If this question can be reworded to fit the rules in the help center, please edit the question.

  • 3
    \$\begingroup\$ Your photo contains far too much irrelevant stuff, take a picture of the line of pads on the main PCB with the daughter board just below nearby so people can get a better look at the important area. After adequate cleanup it surely won't be a problem for a normal electronics soldering iron even with a relatively large tip.
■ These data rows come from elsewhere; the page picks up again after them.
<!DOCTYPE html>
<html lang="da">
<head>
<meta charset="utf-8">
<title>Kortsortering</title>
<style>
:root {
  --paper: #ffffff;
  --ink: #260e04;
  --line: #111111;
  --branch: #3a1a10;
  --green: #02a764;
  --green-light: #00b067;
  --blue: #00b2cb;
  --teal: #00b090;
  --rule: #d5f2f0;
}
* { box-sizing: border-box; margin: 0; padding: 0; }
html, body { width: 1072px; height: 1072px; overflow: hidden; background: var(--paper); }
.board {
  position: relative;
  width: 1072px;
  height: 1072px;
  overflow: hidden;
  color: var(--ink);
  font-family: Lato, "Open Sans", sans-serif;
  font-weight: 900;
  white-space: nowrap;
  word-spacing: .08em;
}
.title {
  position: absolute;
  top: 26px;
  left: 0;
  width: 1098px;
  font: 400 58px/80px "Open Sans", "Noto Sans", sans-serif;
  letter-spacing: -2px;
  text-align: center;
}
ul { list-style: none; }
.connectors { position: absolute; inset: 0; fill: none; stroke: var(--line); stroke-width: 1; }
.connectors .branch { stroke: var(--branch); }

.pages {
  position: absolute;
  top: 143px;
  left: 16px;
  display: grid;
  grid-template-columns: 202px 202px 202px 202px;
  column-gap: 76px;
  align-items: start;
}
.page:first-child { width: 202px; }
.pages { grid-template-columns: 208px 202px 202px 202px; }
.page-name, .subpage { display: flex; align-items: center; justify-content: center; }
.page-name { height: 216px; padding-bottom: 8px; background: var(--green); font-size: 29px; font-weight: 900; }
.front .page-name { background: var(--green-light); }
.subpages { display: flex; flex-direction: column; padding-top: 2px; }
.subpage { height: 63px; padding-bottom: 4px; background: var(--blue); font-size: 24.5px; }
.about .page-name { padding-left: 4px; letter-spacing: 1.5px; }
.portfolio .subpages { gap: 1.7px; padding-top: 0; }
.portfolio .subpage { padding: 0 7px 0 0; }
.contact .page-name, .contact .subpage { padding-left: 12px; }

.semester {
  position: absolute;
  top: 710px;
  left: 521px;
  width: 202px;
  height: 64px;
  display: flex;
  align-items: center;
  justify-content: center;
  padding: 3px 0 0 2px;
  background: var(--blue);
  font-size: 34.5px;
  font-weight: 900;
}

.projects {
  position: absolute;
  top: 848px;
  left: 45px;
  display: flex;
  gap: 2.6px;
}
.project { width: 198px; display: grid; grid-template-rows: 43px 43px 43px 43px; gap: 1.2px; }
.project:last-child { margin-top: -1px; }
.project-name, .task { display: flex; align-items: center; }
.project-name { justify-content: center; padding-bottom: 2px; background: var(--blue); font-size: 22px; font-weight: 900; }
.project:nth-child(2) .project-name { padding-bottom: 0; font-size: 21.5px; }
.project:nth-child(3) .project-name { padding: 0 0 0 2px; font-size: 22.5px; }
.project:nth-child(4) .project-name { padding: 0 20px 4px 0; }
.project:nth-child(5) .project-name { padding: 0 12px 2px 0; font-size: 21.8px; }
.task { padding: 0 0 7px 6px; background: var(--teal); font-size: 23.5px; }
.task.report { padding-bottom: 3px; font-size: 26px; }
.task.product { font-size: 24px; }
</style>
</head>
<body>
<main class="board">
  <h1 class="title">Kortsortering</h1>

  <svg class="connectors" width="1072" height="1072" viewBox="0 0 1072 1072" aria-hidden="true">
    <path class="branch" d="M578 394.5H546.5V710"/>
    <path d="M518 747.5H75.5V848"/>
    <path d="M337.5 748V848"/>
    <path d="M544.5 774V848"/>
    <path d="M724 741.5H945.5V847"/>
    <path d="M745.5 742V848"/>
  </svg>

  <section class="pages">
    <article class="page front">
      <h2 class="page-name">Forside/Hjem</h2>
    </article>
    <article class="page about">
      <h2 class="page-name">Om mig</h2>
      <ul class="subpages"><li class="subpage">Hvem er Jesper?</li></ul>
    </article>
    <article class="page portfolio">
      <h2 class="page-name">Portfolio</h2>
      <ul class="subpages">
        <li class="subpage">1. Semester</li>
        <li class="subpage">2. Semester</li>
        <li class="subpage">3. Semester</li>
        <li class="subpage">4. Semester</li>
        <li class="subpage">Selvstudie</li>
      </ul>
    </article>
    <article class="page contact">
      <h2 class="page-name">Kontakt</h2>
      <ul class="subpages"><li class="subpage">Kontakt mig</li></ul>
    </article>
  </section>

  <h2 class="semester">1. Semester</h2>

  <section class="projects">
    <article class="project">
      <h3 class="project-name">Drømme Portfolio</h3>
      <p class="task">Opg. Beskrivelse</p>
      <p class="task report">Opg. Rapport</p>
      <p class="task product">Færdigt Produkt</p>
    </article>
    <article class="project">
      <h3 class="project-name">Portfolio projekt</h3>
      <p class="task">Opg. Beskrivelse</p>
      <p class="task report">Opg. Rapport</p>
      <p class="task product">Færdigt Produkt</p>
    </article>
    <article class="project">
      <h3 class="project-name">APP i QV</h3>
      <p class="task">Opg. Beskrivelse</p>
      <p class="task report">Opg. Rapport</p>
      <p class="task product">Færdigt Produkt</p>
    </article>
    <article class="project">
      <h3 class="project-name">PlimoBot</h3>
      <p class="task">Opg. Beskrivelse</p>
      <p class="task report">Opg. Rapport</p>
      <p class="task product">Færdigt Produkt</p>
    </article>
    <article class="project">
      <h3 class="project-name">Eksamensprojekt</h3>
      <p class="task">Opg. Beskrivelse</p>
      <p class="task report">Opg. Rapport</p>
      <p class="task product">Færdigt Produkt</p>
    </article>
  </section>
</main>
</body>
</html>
If the boards have adequate solder mask, you shouldn't have any trouble at all. \$\endgroup\$ – replete Jun 23 '17 at 7:31
  • 3
    \$\begingroup\$ Winny might be skilled enough to use a heat gun on something he wants to use afterwards, I only use one for destructive disassembly! That pad pitch is fine for an ordinary soldering iron. \$\endgroup\$ – Neil_UK Jun 23 '17 at 7:32
  • 4
    \$\begingroup\$ It looks slightly lame design for that relatively long daughter board to be held only by the solder joints. Any sort of vibration and it's only a matter of time before it's off again. Secure it in a few places with hot melt. \$\endgroup\$ – replete Jun 23 '17 at 7:36
  • 2
    \$\begingroup\$ Sorry, but I don't see how this can be answered objectively. You already know the options, and whichever is better depends solely on your skill with it. \$\endgroup\$ – Dmitry Grigoryev Jun 23 '17 at 7:49
  • 2
    \$\begingroup\$ To me it looks like you ripped off the pads as well, making it impossible to solder again. But this is hard to judge given the quality of images supplied. \$\endgroup\$ – asdfex Jun 23 '17 at 9:01
2
\$\begingroup\$

Just use a normal soldering iron (preferably temperature controlled) and liquid solder flux. Apply flux liberally, then put a little solder on the iron tip and rake it down the pins on an angle to heat up several pins at once (or use a 3mm spade tip like I do).

The flux should prevent solder from bridging the pins. If a solder bridge does occur then use desoldering braid to remove it.

\$\endgroup\$
1
\$\begingroup\$

If you do not want to use solder iron, then here is an alternate method:

  1. Apply liquid flux on the pads of the IC.
  2. Apply some solder on the pads and then place the IC carefully in place, and
  3. Use the hot air blower/heat gun to secure it firmly in place.

PS: Where your IC pads are, I can see some capacitors and other components. So, you'll have to use your heat gun very carefully.

I'd personally prefer to solder this IC than relying on heat gun to do the job. If the heat gun displaces the caps while placing your IC correctly, re-placing those caps would be much tougher later.

\$\endgroup\$
0
\$\begingroup\$

I would go at it like this.

  1. Use solder wick to clean the pads of both boards. You want the pads of both to be clean and smooth.

  2. Use a soldering iron with a fine tip, and 0.5 mm solder. It can be done with thicker solder, but I use 0.5mm for just about everything.

  3. Heat one pad one the main board with the iron, and melt a bit of solder onto the pad.

  4. Put the smaller module in place and line it up properly.

  5. Melt the solder on the one tinned pad, and push the smaller board down on the larger one so that they are flat on one another.

  6. Remove the iron and let the pad cool.

  7. Check alignmeny. If crooked, reheat and adjust.

  8. Solder all of the pads, including the first one. It won't be perfect because of the reheating, so it must be redone.

\$\endgroup\$

Not the answer you're looking for? Browse other questions tagged or ask your own question.